Could a general election be looming? It might seem unlikely. Last time Theresa May dissolved parliament, she had a 24-point lead and higher personal ratings than Margaret Thatcher or Tony Blair in their pomp. Labour had suffered one of its worst postwar defeats just two years earlier. And yet the Conservatives lost their majority. This time round, Labour are ahead in several polls. Jeremy Corbyn’s team, though tired after their journey from the political wilderness to the epicentre of the greatest political upheaval since the war, will begin an election with far more experience than last time. As senior Conservative officials have pointed out to the Sun, 40 Tory seats are held by a margin of less than 5%, with Labour in second place in 35 of them. How would voters view the fourth national vote in five years (the fifth for Scottish voters)? Brenda from Bristol would be considerably more irate this time. Would Tory MPs really let May take their party into an election, just weeks after 117 of them voted against her leadership? Are they not uniquely fearful of a Corbyn government, which they rightly judge to be a totally different prospect to a “normal” Labour administration? And yet. May’s Brexit deal has suffered the biggest defeat in the history of British democracy.
If she halved the margin of defeat in another vote, it would still find a place in the five worst parliamentary routs. How on earth is she supposed to turn a 230-vote deficit into a victory of at least one, in a matter of weeks? She won’t get a meaningful concession on the backstop from the EU: how will she get the DUP, all the hard Brexiteers of the Tory ERG and Tory remainers on side? Jacob Rees-Mogg is showing signs of surrender to May, but a hardcore would not follow him. If she is expecting mass Labour defections to back her deal, disappointment beckons. May is in an impossible situation of her own making.
What of the other options?
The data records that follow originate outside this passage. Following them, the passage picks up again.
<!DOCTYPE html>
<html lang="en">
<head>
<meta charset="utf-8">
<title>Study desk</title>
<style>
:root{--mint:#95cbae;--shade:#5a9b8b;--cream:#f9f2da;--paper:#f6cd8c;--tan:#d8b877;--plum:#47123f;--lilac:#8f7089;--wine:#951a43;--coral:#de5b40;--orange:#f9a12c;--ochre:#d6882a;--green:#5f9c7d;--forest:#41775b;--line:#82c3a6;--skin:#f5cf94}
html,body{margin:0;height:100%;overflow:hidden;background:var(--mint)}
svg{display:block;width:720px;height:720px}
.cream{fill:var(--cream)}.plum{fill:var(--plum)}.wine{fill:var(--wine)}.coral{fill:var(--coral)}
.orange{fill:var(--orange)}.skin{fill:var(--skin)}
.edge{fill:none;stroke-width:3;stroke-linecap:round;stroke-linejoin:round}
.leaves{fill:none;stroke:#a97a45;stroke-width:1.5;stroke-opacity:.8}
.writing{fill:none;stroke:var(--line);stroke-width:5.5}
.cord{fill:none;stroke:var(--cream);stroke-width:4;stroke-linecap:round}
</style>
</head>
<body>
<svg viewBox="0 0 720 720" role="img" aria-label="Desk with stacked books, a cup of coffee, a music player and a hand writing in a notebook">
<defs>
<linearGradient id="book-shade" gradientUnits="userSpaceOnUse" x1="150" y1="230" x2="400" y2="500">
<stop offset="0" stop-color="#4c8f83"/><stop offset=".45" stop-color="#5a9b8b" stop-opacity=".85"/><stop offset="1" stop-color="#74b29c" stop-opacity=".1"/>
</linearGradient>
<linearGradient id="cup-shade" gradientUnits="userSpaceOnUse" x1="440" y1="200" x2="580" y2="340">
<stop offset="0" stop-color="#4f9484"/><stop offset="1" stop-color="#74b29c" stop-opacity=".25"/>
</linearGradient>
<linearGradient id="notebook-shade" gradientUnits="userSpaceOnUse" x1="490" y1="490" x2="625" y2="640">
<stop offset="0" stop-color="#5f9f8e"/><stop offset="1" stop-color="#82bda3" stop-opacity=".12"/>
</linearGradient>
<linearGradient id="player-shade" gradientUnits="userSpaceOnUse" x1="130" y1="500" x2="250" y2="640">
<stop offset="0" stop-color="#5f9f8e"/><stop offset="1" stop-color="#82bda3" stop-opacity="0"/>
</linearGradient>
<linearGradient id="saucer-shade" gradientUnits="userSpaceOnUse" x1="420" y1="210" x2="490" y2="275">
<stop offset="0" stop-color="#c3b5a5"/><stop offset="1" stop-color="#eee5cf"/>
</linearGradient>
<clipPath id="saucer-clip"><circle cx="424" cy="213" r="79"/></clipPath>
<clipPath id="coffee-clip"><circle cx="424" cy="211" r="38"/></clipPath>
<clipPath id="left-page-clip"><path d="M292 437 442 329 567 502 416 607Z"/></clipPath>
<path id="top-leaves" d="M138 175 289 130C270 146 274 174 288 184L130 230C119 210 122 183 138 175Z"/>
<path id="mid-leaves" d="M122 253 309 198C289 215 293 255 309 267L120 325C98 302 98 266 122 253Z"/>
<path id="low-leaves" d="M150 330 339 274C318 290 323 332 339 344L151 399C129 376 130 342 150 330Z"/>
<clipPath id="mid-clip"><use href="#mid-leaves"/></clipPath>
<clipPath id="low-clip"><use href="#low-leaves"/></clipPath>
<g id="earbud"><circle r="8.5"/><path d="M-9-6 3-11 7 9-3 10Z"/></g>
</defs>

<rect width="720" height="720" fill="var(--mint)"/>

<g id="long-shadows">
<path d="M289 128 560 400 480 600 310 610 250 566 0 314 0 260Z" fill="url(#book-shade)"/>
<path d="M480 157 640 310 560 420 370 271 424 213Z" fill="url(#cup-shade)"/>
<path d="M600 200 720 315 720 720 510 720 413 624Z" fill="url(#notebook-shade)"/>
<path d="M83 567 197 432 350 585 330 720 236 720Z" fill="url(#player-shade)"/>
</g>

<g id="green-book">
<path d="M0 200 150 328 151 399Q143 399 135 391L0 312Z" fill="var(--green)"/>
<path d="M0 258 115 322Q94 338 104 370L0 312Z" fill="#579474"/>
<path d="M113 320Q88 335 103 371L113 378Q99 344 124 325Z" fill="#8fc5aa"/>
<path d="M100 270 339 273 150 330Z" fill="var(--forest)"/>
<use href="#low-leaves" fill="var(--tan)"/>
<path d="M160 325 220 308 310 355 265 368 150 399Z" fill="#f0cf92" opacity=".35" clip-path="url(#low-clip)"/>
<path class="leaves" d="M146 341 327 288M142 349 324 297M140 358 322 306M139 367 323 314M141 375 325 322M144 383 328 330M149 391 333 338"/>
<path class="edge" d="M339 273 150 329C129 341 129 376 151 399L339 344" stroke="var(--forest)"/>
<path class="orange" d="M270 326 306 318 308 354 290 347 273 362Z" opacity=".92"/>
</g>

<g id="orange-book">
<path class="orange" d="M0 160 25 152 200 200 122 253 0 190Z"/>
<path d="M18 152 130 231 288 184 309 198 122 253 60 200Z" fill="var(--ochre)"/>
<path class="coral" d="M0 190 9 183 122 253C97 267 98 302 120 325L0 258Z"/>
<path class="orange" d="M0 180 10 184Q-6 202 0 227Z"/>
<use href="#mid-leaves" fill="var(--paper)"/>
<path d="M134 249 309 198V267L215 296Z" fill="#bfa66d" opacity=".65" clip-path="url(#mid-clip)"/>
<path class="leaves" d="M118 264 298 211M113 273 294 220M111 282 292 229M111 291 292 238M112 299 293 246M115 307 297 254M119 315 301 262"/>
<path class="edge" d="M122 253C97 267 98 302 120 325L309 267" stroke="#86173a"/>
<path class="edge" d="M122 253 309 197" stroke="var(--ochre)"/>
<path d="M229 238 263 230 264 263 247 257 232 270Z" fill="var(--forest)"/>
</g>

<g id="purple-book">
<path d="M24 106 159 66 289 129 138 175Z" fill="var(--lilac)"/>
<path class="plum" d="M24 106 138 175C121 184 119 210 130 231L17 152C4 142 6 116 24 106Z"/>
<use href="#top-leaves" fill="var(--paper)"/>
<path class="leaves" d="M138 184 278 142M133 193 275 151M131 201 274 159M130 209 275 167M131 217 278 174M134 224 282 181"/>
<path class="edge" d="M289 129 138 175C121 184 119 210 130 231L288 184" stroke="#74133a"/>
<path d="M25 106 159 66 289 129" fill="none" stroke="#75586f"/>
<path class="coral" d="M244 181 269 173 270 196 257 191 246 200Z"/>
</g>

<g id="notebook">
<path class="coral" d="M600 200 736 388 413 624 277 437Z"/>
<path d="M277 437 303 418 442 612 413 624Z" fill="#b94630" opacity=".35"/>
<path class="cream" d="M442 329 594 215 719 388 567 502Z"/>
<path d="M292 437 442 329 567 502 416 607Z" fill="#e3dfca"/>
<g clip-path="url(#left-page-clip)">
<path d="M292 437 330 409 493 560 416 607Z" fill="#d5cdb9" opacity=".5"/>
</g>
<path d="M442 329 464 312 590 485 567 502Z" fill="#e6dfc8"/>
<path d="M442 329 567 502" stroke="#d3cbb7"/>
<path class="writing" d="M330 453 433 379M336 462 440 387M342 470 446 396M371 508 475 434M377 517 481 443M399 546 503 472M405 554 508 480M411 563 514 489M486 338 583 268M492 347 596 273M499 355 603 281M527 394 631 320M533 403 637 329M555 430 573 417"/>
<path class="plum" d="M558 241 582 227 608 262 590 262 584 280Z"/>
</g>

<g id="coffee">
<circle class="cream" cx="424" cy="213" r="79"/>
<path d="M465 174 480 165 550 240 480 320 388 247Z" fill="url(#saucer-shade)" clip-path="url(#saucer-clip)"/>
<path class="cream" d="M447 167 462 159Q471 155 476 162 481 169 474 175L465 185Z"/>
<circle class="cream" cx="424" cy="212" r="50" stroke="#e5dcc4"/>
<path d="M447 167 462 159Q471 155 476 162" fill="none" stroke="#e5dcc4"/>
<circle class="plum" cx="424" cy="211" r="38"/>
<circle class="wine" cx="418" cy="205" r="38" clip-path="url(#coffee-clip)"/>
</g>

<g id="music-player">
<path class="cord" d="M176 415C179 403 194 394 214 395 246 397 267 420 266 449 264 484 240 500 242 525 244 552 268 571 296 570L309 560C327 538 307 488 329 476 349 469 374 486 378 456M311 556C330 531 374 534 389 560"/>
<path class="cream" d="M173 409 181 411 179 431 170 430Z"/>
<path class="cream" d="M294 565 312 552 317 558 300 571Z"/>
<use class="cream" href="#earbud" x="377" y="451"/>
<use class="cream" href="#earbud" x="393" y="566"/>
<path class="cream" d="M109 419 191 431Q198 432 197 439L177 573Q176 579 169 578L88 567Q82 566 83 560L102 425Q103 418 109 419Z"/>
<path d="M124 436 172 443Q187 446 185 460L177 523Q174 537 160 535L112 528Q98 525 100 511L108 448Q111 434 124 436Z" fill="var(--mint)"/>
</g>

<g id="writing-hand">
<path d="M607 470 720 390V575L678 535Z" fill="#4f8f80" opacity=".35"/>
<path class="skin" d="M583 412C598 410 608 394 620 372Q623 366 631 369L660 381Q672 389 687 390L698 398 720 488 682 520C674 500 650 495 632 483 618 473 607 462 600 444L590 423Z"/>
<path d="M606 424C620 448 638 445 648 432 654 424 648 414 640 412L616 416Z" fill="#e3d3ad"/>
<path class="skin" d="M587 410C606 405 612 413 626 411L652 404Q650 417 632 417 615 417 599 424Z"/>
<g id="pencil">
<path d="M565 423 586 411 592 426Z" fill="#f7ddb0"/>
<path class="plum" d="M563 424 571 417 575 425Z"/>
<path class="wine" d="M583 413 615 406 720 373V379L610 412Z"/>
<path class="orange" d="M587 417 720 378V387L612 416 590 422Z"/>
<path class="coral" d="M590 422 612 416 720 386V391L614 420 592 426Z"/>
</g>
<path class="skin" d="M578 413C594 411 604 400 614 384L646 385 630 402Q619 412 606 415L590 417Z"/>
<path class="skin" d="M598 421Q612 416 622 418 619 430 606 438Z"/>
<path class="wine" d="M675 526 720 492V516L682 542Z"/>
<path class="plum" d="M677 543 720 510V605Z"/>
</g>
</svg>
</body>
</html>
Even if the Labour leadership instructed its MPs to back a second referendum – which would immediately trigger mass resignations from its frontbench – many in leave seats would refuse to do so, as would the vast majority of Tory MPs. The numbers simply aren’t there; and indeed as pre-eminent British psephologist John Curtice points out, there is no public clamour for another vote. “No deal” is not going to happen – May would face resignations, even Tory MPs abandoning the whip, if she seriously attempted it – and next week, Yvette Cooper’s amendment to block it is likely to pass.
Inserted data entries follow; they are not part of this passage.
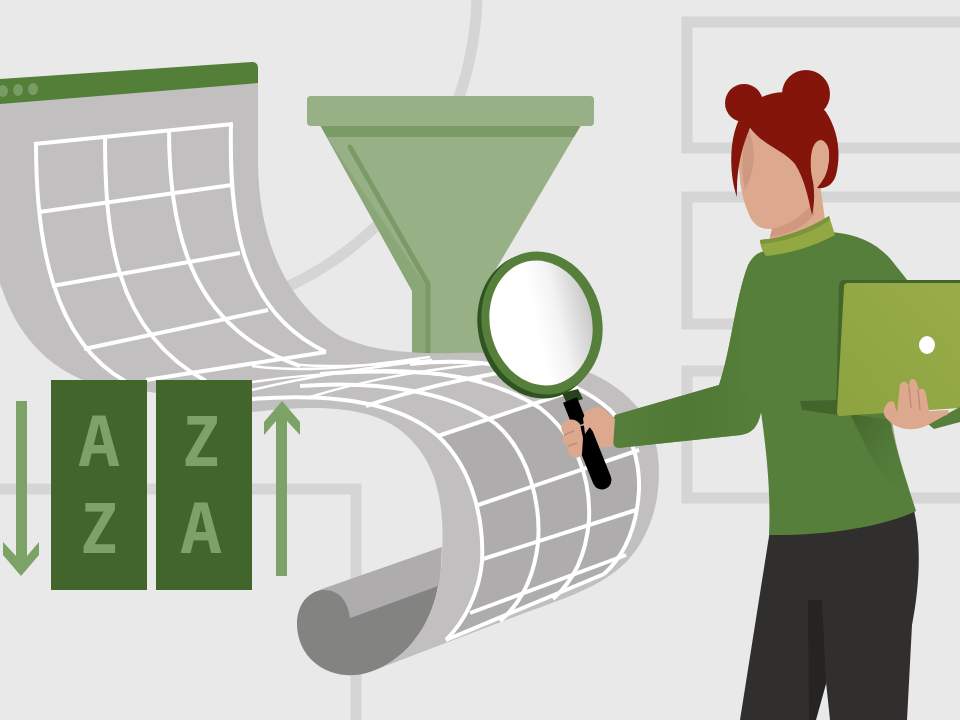
<!DOCTYPE html>
<html lang="en">
<head>
<meta charset="utf-8">
<title>Sorting and filtering data</title>
<style>
:root {
  --ground: #e9e9e9;
  --outline: #d5d5d5;
  --paper: #c1bfc0;
  --cell: #aeacad;
  --roll: #838381;
  --header: #537f39;
  --green: #567f3b;
  --deep: #42652c;
  --sage: #97b086;
  --sage-dark: #7a9b66;
  --letter: #7da267;
  --lime: #92a843;
  --hair: #84150a;
  --skin: #dca98f;
  --trousers: #302f2d;
}
html, body { margin: 0; height: 100%; overflow: hidden; background: var(--ground); }
.scene { display: block; width: 960px; height: 720px; background: var(--ground); }
.backdrop { fill: none; stroke: var(--outline); stroke-width: 11; }
.paper { fill: var(--paper); }
.cell { fill: var(--cell); }
.gridlines { fill: none; stroke: #fff; stroke-width: 4; stroke-linejoin: round; }
.gridlines .far { stroke-width: 2.5; }
.tile { fill: var(--deep); }
.letters { font: 700 70px "Noto Sans Mono", "DejaVu Sans", monospace; fill: var(--letter); text-anchor: middle; }
.arrow { fill: var(--letter); }
.skin { fill: var(--skin); }
.hair { fill: var(--hair); }
.sweater { fill: var(--green); }
</style>
</head>
<body>
<svg class="scene" viewBox="0 0 960 720" role="img" aria-label="A woman with a laptop inspects a long curling spreadsheet with a magnifying glass, beside a filter funnel and sort icons">
  <defs>
    <linearGradient id="lens-shine" x1="0" x2="1" y1="0" y2="0">
      <stop offset=".45" stop-color="#fff"/>
      <stop offset=".68" stop-color="#f3f3f3"/>
      <stop offset="1" stop-color="#c9c9c9"/>
    </linearGradient>
    <linearGradient id="sleeve-shade" x1="0" x2="1" y1="0" y2="0">
      <stop offset="0" stop-color="#567f3b"/>
      <stop offset=".5" stop-color="#4e7634"/>
      <stop offset="1" stop-color="#567f3b"/>
    </linearGradient>
    <linearGradient id="fold-shade" x1="0" x2="1" y1="0" y2="1">
      <stop offset="0" stop-color="#42652c"/>
      <stop offset="1" stop-color="#567f3b" stop-opacity="0"/>
    </linearGradient>
    <linearGradient id="laptop-face" x1="0" x2="1" y1="1" y2="0">
      <stop offset="0" stop-color="#8da33f"/>
      <stop offset="1" stop-color="#98ad4a"/>
    </linearGradient>
    <path id="up-arrow" d="M276 576V421L264 435V422L282 401L300 422V435L287 421V576Z"/>
  </defs>

  <g class="backdrop" id="background-outlines">
    <circle cx="150" cy="-10" r="327"/>
    <path d="M0 489H356V720"/>
    <rect x="687" y="22" width="300" height="126"/>
    <rect x="687" y="197" width="300" height="127"/>
    <rect x="687" y="371" width="300" height="127"/>
  </g>

  <g id="funnel">
    <path fill="var(--sage)" d="M320 125H581L486 286V354H412V291Z"/>
    <path fill="var(--sage-dark)" d="M320 125H581L574 137H327Z"/>
    <path fill="none" stroke="var(--sage-dark)" stroke-width="5" stroke-linecap="round" d="M350 147L428 284V352"/>
    <path fill="var(--sage-dark)" opacity=".45" d="M320 125L327 137L426 286V354H412V291Z"/>
    <rect x="307" y="96" width="287" height="30" rx="4" fill="var(--sage)"/>
  </g>

  <g id="spreadsheet">
    <path fill="var(--cell)" d="M442 547L322 589C305 595 350 618 350 618L440 586Z"/>
    <path fill="var(--roll)" d="M322 590C338 589 348 600 350 618L438 586C432 622 412 650 388 664C370 674 356 676 346 675C316 673 297 650 297 624C297 606 307 592 322 590Z"/>
    <path class="paper" d="M0 101L258 82V160C258 245 290 305 340 336C370 351 410 354 455 353C540 350 606 367 640 410C657 432 661 460 658 490C654 526 637 557 612 574C590 590 560 600 530 611L380 668C414 652 436 615 441 570C447 500 436 458 400 430C370 407 320 404 252 412C210 401 160 392 100 386C45 370 14 330 0 282Z"/>
    <path class="cell" d="M438 436L575 390C612 408 634 432 639 462C643 500 636 540 606 572L446 640C480 600 488 558 478 505C470 474 458 453 438 436Z"/>
    <g class="gridlines">
      <path d="M36 144C36 240 52 340 125 381M105 135C105 230 112 330 206 381M169 130C169 245 198 330 300 366M231 124C229 215 238 310 326 352"/>
      <path d="M34 144L233 124M39 212L232 185M52 286L240 253M84 349L268 310M146 380L326 352"/>
      <path class="far" d="M252 366C310 374 380 364 430 357M252 390C310 376 370 367 432 360M300 365C340 368 390 364 420 360M310 397C365 380 420 370 500 362M252 382C320 372 410 367 482 380"/>
      <path d="M252 399C330 393 398 401 438 436C475 470 484 525 482 562C479 594 464 622 446 640"/>
      <path d="M300 386C380 380 452 392 496 424C530 454 541 505 538 543C534 578 520 604 500 621"/>
      <path d="M320 374C410 366 484 372 540 408C576 436 591 478 589 520C586 556 574 580 553 599"/>
      <path d="M410 364C490 355 570 374 610 410C632 432 640 462 639 490C637 526 626 554 604 574"/>
      <path d="M366 406C410 391 460 379 516 370M438 436L578 389M478 505L639 450M483 559L636 510M470 613L626 555M446 640L604 574"/>
    </g>
    <path fill="var(--header)" d="M0 79L252 62Q258 62 258 68V83L0 104Z"/>
    <g fill="var(--sage-dark)">
      <ellipse cx="3" cy="91" rx="5" ry="6"/>
      <ellipse cx="18" cy="90" rx="5" ry="6"/>
      <ellipse cx="33" cy="89" rx="5" ry="6"/>
    </g>
  </g>

  <g id="sort-icons">
    <rect class="tile" x="51" y="380" width="96" height="210"/>
    <rect class="tile" x="156" y="380" width="96" height="210"/>
    <g class="letters">
      <text x="99" y="466">A</text>
      <text x="99" y="553">Z</text>
      <text x="201" y="466">Z</text>
      <text x="201" y="553">A</text>
    </g>
    <use class="arrow" href="#up-arrow"/>
    <use class="arrow" href="#up-arrow" transform="rotate(180 151.5 488.5)"/>
  </g>

  <g id="woman">
    <path fill="var(--trousers)" d="M770 530L914 510C922 545 919 590 912 625L907 720H830L826 682L815 720H740Z"/>
    <path fill="#252422" d="M808 600H822L826 684L816 720H809Z"/>

    <path class="skin" d="M740 134C737 165 740 195 748 212C752 224 760 230 772 229L768 244L826 226L820 185C833 178 835 150 824 140L790 112Z"/>
    <path fill="#cf987f" d="M772 229C790 225 804 214 812 204L815 214C802 229 787 235 770 237Z"/>
    <path fill="#c78f79" opacity=".65" d="M747 129C742 150 741 170 745 190C754 172 757 153 749 130Z"/>
    <g class="hair">
      <circle cx="744" cy="103" r="19"/>
      <circle cx="806" cy="94" r="24"/>
      <path d="M762 97C782 87 812 93 826 112C839 132 841 155 836 175C833 185 826 189 817 188C823 181 827 174 828 166C831 150 827 140 820 140C812 142 810 155 811 170C815 188 815 202 812 215C808 196 804 178 795 164C784 150 764 146 750 128C742 146 736 170 737 197C728 172 729 130 744 112C749 105 755 100 762 97Z"/>
    </g>
    <path class="skin" d="M812 154C815 137 831 137 829 158C828 173 822 183 815 187C811 178 810 165 812 154Z"/>

    <path class="sweater" d="M764 251L832 232C862 235 882 246 896 266C910 283 926 304 940 330L890 420C897 455 908 485 916 511C880 528 820 536 769 535C771 490 766 448 761 412C758 427 752 433 741 435L618 448Q613 447 613 440V420L615 415L719 385C731 350 735 300 748 265C752 257 757 253 764 251Z"/>
    <path fill="url(#sleeve-shade)" d="M719 385C731 350 735 300 748 265C738 310 738 355 742 390C751 396 758 404 761 412C758 427 752 433 741 435L618 448Q620 431 615 415Z" opacity=".75"/>
    <path fill="url(#fold-shade)" d="M850 414L892 420C896 450 905 475 911 494C884 491 868 450 850 414Z"/>
    <path fill="var(--lime)" d="M760 240C784 238 808 229 829 216L835 235C815 246 788 254 766 256Q760 248 760 240Z"/>
    <path fill="#7d943a" d="M760 240C784 238 808 229 829 216L830 220C810 234 784 242 761 244Z"/>
  </g>

  <g id="laptop">
    <path fill="var(--deep)" d="M800 401L838 400V415L802 410Z"/>
    <path fill="var(--deep)" d="M843 280H960V286H846L840 414L836 412L839 286Q839 281 843 280Z"/>
    <path fill="url(#laptop-face)" d="M848 283H960V408L840 416Q837 416 837 412L844 287Q844 283 848 283Z"/>
    <ellipse cx="927" cy="345" rx="8" ry="9" fill="#fff"/>
    <path class="sweater" d="M928 424L960 407V422L934 429Z"/>
    <path class="skin" d="M884 409Q888 399 894 402L897 413L900 384Q905 378 909 386L910 380Q915 377 917 384L919 390Q924 386 926 394L929 411L948 410Q951 414 944 416L928 425C914 432 898 430 889 421Q882 415 884 409Z"/>
    <path fill="none" stroke="#c18c73" stroke-width="1.5" d="M909 386L911 408M918 390L920 410"/>
  </g>

  <g id="magnifying-glass">
    <path class="skin" d="M583 414Q592 405 602 408L615 419L613 446L598 448L584 438Z"/>
    <path fill="#27431b" d="M562 393L578 389L583 399L567 404Z"/>
    <path fill="none" stroke="#000" stroke-width="15" d="M570 400L580 425"/>
    <path fill="none" stroke="#000" stroke-width="19" stroke-linecap="round" d="M584 435L602 480"/>
    <ellipse cx="538" cy="326" rx="60" ry="73" transform="rotate(-13 538 326)" fill="#2f5421"/>
    <ellipse cx="542" cy="323" rx="60" ry="72" transform="rotate(-13 542 323)" fill="var(--green)"/>
    <ellipse cx="541" cy="323" rx="51" ry="63" transform="rotate(-13 541 323)" fill="url(#lens-shine)"/>
    <path class="skin" d="M565 421Q574 417 580 424L583 438L582 454Q577 461 571 456Q566 452 568 446Q560 443 564 435Q558 426 565 421Z"/>
    <path class="skin" d="M583 418Q590 408 599 411L606 420L594 421L585 434Z"/>
    <path fill="none" stroke="#c18c73" stroke-width="1.5" d="M564 435L574 431M568 446L577 443"/>
  </g>
</svg>
</body>
</html>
So what’s left? In our tumultuous times, things can change dramatically: perhaps parliamentary arithmetic will swing dramatically behind May, perhaps a surge in support of a second referendum will happen, perhaps a majority of MPs will somehow back a sensible compromise such as Norway plus. Perhaps, perhaps, perhaps.